Research Highlights

Bad breath detector

doi:10.1038/nindia.2009.351 Published online 15 December 2009

Researchers have designed an easy-to-use sensor to detect mouth malodour in humans1. The sensor will be beneficial in analysing causes of and effective treatments for mouth odour.

The mouth harbours a thriving colony of bacteria that breaks down proteins into amino acids. Amino acids are further broken down to form foul gases such as hydrogen sulphide.
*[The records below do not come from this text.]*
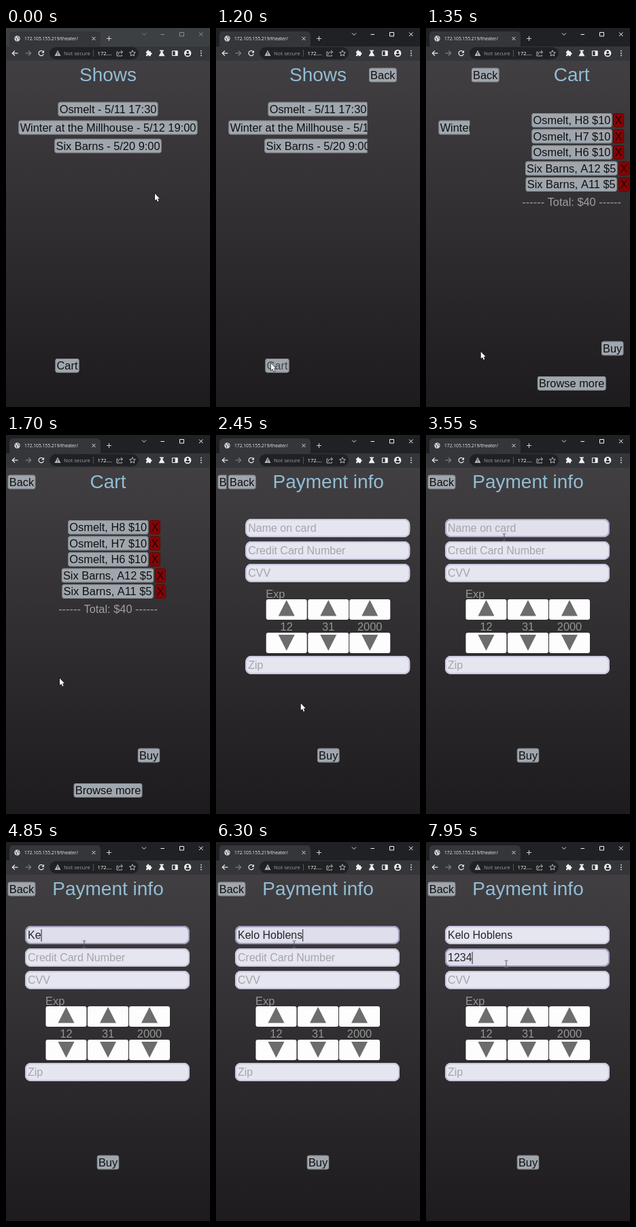
These frames come from a looping animation (300x556 px, 8000 ms). An HTML page with a canvas:

```html
<!DOCTYPE html>
<html lang="en">
<head>
<meta charset="utf-8">
<title>Theater</title>
<style>
  html, body { margin: 0; width: 100%; height: 100%; overflow: hidden; background: #1d1b1d; }
  canvas { display: block; width: 300px; height: 556px; }
</style>
</head>
<body>
<canvas id="stage"></canvas>
<script>
const W = 300, H = 556, LOOP = 8000, TICK = 50, TOP = 48;
const SANS = '"Liberation Sans", Arial, sans-serif';
const UI = '"Open Sans", "Noto Sans", sans-serif';
const canvas = document.getElementById('stage');
const ctx = canvas.getContext('2d');
const dpr = window.devicePixelRatio || 1;
canvas.width = W * dpr;
canvas.height = H * dpr;

const SHOWS = ['Osmelt - 5/11 17:30', 'Winter at the Millhouse - 5/12 19:00', 'Six Barns - 5/20 9:00'];
const ITEMS = ['Osmelt, H8 $10', 'Osmelt, H7 $10', 'Osmelt, H6 $10', 'Six Barns, A12 $5', 'Six Barns, A11 $5'];
const NAME = { text: 'Kelo Hoblens', keys: [4450, 4850, 5150, 5300, 5400, 5600, 5750, 5850, 5950, 6100, 6200, 6300] };
const CARD = { text: '1234', keys: [7500, 7650, 7800, 7900] };

// Pointer path: time, x, y
const PATH = [
  [50, 219, 243], [300, 84, 487], [450, 84, 487], [600, 81, 492], [1250, 81, 492],
  [1700, 79, 357], [1950, 208, 468], [2100, 208, 468], [2650, 89, 362], [2950, 92, 355],
  [3350, 115, 150], [6600, 115, 150], [6800, 117, 72], [7000, 117, 166],
  [7100, 117, 166], [7300, 118, 178], [7750, 118, 178], [7850, 118, 179]
];

const clamp = v => Math.max(0, Math.min(1, v));
const ramp = (t, from, to) => clamp((t - from) / (to - from));
const smooth = p => p * p * (3 - 2 * p);
const mix = (a, b, p) => `rgb(${a.map((v, i) => Math.round(v + (b[i] - v) * p))})`;

// The CSS "ease" curve
function ease(x) {
  let lo = 0, hi = 1, u = x;
  for (let i = 0; i < 20; i++) {
    u = (lo + hi) / 2;
    const bx = 3 * u * (1 - u) ** 2 * 0.25 + 3 * u * u * (1 - u) * 0.25 + u ** 3;
    if (bx < x) lo = u; else hi = u;
  }
  return 3 * u * (1 - u) ** 2 * 0.1 + 3 * u * u * (1 - u) + u ** 3;
}

function pointer(t) {
  let a = PATH[0];
  for (const b of PATH) {
    if (t < b[0]) {
      const p = smooth(ramp(t, a[0], b[0]));
      return [a[1] + (b[1] - a[1]) * p, a[2] + (b[2] - a[2]) * p];
    }
    a = b;
  }
  return [a[1], a[2]];
}

function text(str, x, y, size, color, align = 'left', family = SANS) {
  ctx.font = `${size}px ${family}`;
  ctx.fillStyle = color;
  ctx.textAlign = align;
  ctx.fillText(str, x, y);
}

function box(x, y, w, h, r, fill, stroke, line = 1) {
  ctx.beginPath();
  ctx.roundRect(x, y, w, h, r);
  ctx.fillStyle = fill;
  ctx.fill();
  if (!stroke) return;
  ctx.beginPath();
  ctx.roundRect(x + line / 2, y + line / 2, w - line, h - line, Math.max(0, r - line / 2));
  ctx.strokeStyle = stroke;
  ctx.lineWidth = line;
  ctx.stroke();
}

function path(points, color, width = 1, close = false) {
  ctx.beginPath();
  points.forEach(([x, y]) => ctx.lineTo(x, y));
  if (close) ctx.closePath();
  ctx.strokeStyle = color;
  ctx.lineWidth = width;
  ctx.stroke();
}

function poly(points, color) {
  ctx.beginPath();
  points.forEach(([x, y]) => ctx.lineTo(x, y));
  ctx.closePath();
  ctx.fillStyle = color;
  ctx.fill();
}

function arc(x, y, r, color, width = 1, from = 0, to = 7) {
  ctx.beginPath();
  ctx.arc(x, y, r, from, to);
  ctx.strokeStyle = color;
  ctx.lineWidth = width;
  ctx.stroke();
}

function dot(x, y, r, color) {
  ctx.beginPath();
  ctx.arc(x, y, r, 0, 7);
  ctx.fillStyle = color;
  ctx.fill();
}

// Browser window; the strip is paler while the window lacks focus
function tabStrip(active) {
  const ctl = active ? '#f4f5f6' : '#8b8e92';
  box(0, 0, W, 28, 0, active ? '#202124' : '#3c4043');
  box(5, 5, 134, 24, 5, '#35363a');
  dot(16.5, 15.5, 4.2, '#d0d3d6');
  path([[13.5, 14], [15.5, 15.5], [15.5, 18.5]], '#35363a', 0.9);
  path([[17.5, 12], [17.5, 14], [20, 16]], '#35363a', 0.9);
  text('172.105.155.219/theater/', 27, 18, 6.7, '#e8eaed', 'left', UI);
  path([[126.5, 13], [131.5, 18]], '#d8dadd');
  path([[131.5, 13], [126.5, 18]], '#d8dadd');
  path([[148, 15.5], [155, 15.5]], '#d0d3d6');
  path([[151.5, 12], [151.5, 19]], '#d0d3d6');
  path([[200, 7.5], [203, 10.5], [206, 7.5]], ctl, 0.9);
  path([[227.5, 9.5], [233, 9.5]], ctl);
  path([[255.5, 6.5], [261.5, 6.5], [261.5, 12], [255.5, 12]], ctl, 1, true);
  path([[284, 6.5], [289.5, 12]], ctl);
  path([[289.5, 6.5], [284, 12]], ctl);
}

function toolbar() {
  const ink = '#f0f1f3';
  box(0, 27, W, TOP - 27, 0, '#35363a');
  path([[17.5, 37], [9.5, 37]], ink, 1.2);
  path([[13, 33.3], [9.3, 37], [13, 40.7]], ink, 1.2);
  path([[28.5, 37], [36.5, 37]], '#85878a', 1.1);
  path([[33, 33.3], [36.7, 37], [33, 40.7]], '#85878a', 1.1);
  arc(51.8, 37, 3.7, ink, 1.2, 0.3, 5.5);
  poly([[56, 32.8], [56, 36.6], [52.3, 36.6]], ink);

  box(64, 28, 131, 18, 9, '#202124');
  poly([[76, 32.5], [80.5, 41], [71.5, 41]], '#b4b7bb');
  path([[76, 35.3], [76, 38.2]], '#202124');
  path([[76, 39], [76, 40]], '#202124');
  ctx.save();
  ctx.beginPath();
  ctx.rect(84, 28, 40, 18);
  ctx.clip();
  text('Not secure', 85, 40, 7.7, '#9aa0a6', 'left', UI);
  ctx.restore();
  path([[128.5, 32], [128.5, 42]], '#5f6368', 0.8);
  text('172....', 134.5, 40, 7.7, '#ffffff', 'left', UI);
  path([[165, 35], [163, 35], [163, 41], [170.5, 41], [170.5, 39.5]], '#c4c7ca', 0.9);
  path([[165, 39], [165.5, 36.5], [168, 35.3], [171, 35.3]], '#c4c7ca', 0.9);
  path([[169, 32.8], [171.7, 35.3], [169, 37.8]], '#c4c7ca', 0.9);
  const star = [];
  for (let i = 0; i < 10; i++) {
    const a = i * Math.PI / 5 - Math.PI / 2, r = i % 2 ? 2.1 : 4.6;
    star.push([186 + r * Math.cos(a), 37.3 + r * Math.sin(a)]);
  }
  path(star, '#c4c7ca', 0.9, true);

  box(206, 34.3, 7, 7, 1, ink);
  dot(209, 34, 1.4, ink);
  dot(213.2, 37.6, 1.4, ink);
  dot(206.2, 37.8, 1.1, '#35363a');
  dot(209.2, 41.2, 1.1, '#35363a');
  box(226, 32.5, 6, 1.4, 0, ink);
  poly([[227.5, 33], [230.5, 33], [230.5, 36], [233.5, 41.3], [224.5, 41.3], [227.5, 36]], ink);
  box(244, 33.2, 8.5, 7.8, 1, '#35363a', ink, 1.1);
  box(248.7, 33.2, 3.8, 7.8, 1, ink);
  dot(267.2, 37, 5.2, ink);
  dot(267.2, 35.3, 1.7, '#202124');
  box(264.3, 37.8, 5.8, 2.6, 1.3, '#202124');
  for (const y of [33.6, 37, 40.4]) dot(287, y, 0.9, ink);
}

// Page parts
function button(label, cx, cy, hover = 0) {
  ctx.font = `16.4px ${SANS}`;
  const w = ctx.measureText(label).width + 4;
  box(cx - w / 2, cy - 10.3, w, 20.6, 3, '#a0a6ad', '#878d94');
  text(label, cx, cy + 5.7, 16.4, mix([14, 16, 18], [66, 72, 77], hover), 'center');
}

function title(str) {
  text(str, 150, 77.6, 28, '#92bdd6', 'center');
}

function field(y, hint, value = '', hover = 0, caret = false) {
  box(28, y, 242, 27, 8.5, mix([230, 230, 240], [222, 222, 236], hover),
    mix([200, 198, 222], [158, 156, 186], hover), 2);
  text(value || hint, 32, y + 19, 16, value ? '#25252b' : '#a4a4aa');
  if (!caret) return;
  ctx.font = `16px ${SANS}`;
  box(32 + ctx.measureText(value).width, y + 5, 1, 18, 0, '#222');
}

function spinner(cx, value) {
  for (const y of [241, 290]) box(cx - 30, y, 60, 30, 3, '#fdfdfd');
  poly([[cx, 242], [cx + 12, 265.5], [cx - 12, 265.5]], '#6c6c6c');
  poly([[cx, 316.5], [cx + 12, 293], [cx - 12, 293]], '#6c6c6c');
  text(value, cx, 286.7, 16.4, '#979697', 'center');
}

function showsPage(t) {
  title('Shows');
  SHOWS.forEach((s, i) => button(s, 150, 119 + 27 * i));
  button('Cart', 90, 495.3, ramp(t, 300, 600));
}

function cartPage(t) {
  button('Back', 23, 69);
  title('Cart');
  ITEMS.forEach((s, i) => {
    const y = 135.3 + 23.55 * i, wide = i > 2;
    button(s, wide ? 149.5 : 150.3, y);
    const x = wide ? 227 : 219;
    box(x - 8, y - 10.3, 16, 20.6, 3, '#840505', '#6b0000');
    text('X', x, y + 5.7, 16.4, '#1a0606', 'center');
  });
  text('------ Total: $40 ------', 150, 260.7, 16.4, '#a09fa0', 'center');
  button('Buy', 210, 470, ramp(t, 1900, 2100));
  button('Browse more', 150, 521.3);
}

const typed = (entry, t) => entry.text.slice(0, entry.keys.filter(k => k <= t).length);

// The caret shows for half a second after a click or a key
function caretOn(t, click, keys) {
  const last = [click, ...keys].filter(k => k <= t).pop();
  return last !== undefined && t - last < 500;
}

function payPage(t) {
  button('Back', 23, 69);
  title('Payment info');
  const over = ramp(t, 3350, 3650) - ramp(t, 6650, 6950);
  field(123, 'Name on card', typed(NAME, t), over, caretOn(t, 3650, NAME.keys));
  field(156, 'Credit Card Number', typed(CARD, t), ramp(t, 7100, 7400), caretOn(t, 7350, CARD.keys));
  field(189, 'CVV');
  text('Exp', 58, 238.7, 16.4, '#979697');
  spinner(88.5, '12');
  spinner(150, '31');
  spinner(211, '2000');
  field(324, 'Zip');
  button('Buy', 150, 470);
}

function page(draw, t, left) {
  if (left >= W) return;
  ctx.save();
  ctx.beginPath();
  ctx.rect(left, TOP, W - left, H - TOP);
  ctx.clip();
  const shade = ctx.createLinearGradient(0, TOP, 0, H);
  shade.addColorStop(0, '#413f41');
  shade.addColorStop(1, '#1d1b1d');
  ctx.fillStyle = shade;
  ctx.fillRect(left, TOP, W - left, H - TOP);
  ctx.translate(left, 0);
  draw(t);
  ctx.restore();
}

const slide = (t, start) => W * (1 - ease(ramp(t, start, start + 500)));

function cursor(t) {
  const [x, y] = pointer(t);
  const inField = t > 2600 && [123, 156].some(top => y >= top && y <= top + 28);
  if (inField) {
    path([[x, y - 5], [x, y + 5]], '#55555a', 1);
    for (const end of [y - 5, y + 5]) path([[x - 2.5, end], [x + 2.5, end]], '#6c6c72', 0.9);
    return;
  }
  const shape = [[0, 0], [0, 10], [2.3, 8], [4, 11.8], [5.6, 11.1], [4, 7.4], [7, 7.2]]
    .map(([dx, dy]) => [x + dx, y + dy]);
  path(shape, '#111', 1.2, true);
  poly(shape, '#fff');
}

function draw(t) {
  ctx.setTransform(dpr, 0, 0, dpr, 0, 0);
  tabStrip(t >= 1000);
  toolbar();
  page(showsPage, t, 0);
  page(cartPage, t, slide(t, 1108));
  page(payPage, t, slide(t, 2090));
  cursor(t);
}

const begin = performance.now();
function loop() {
  const t = (performance.now() - begin) % LOOP;
  draw(Math.floor(t / TICK) * TICK);
  requestAnimationFrame(loop);
}
loop();
</script>
</body>
</html>
```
Volatile sulphur compounds have been linked to oral malodour levels.

The researchers invented the sensor consisting of a sensing solution, a gas sampling unit for collecting a known volume of mouth air and a photometric detector. The sensing solution was iodine and the depletion of iodine on reaction with hydrogen sulphide was detected using starch.

The detection limit of the sensor is 0.05 microgram per litre of hydrogen sulphide, which is fit for oral malodour detection in healthy subjects as well as halitosis patients (who have bad mouth odour).

The sensor can be easily fabricated in the laboratory and has potential to be used as a clinical evaluation tool, the researchers say.


References

  1. Alagirisamy, N. et al. Novel Colorimetric Sensor for Oral Malodour. Anal. Chim. Acta. doi: 10.1016/j.aca.2009.11.064 (2009)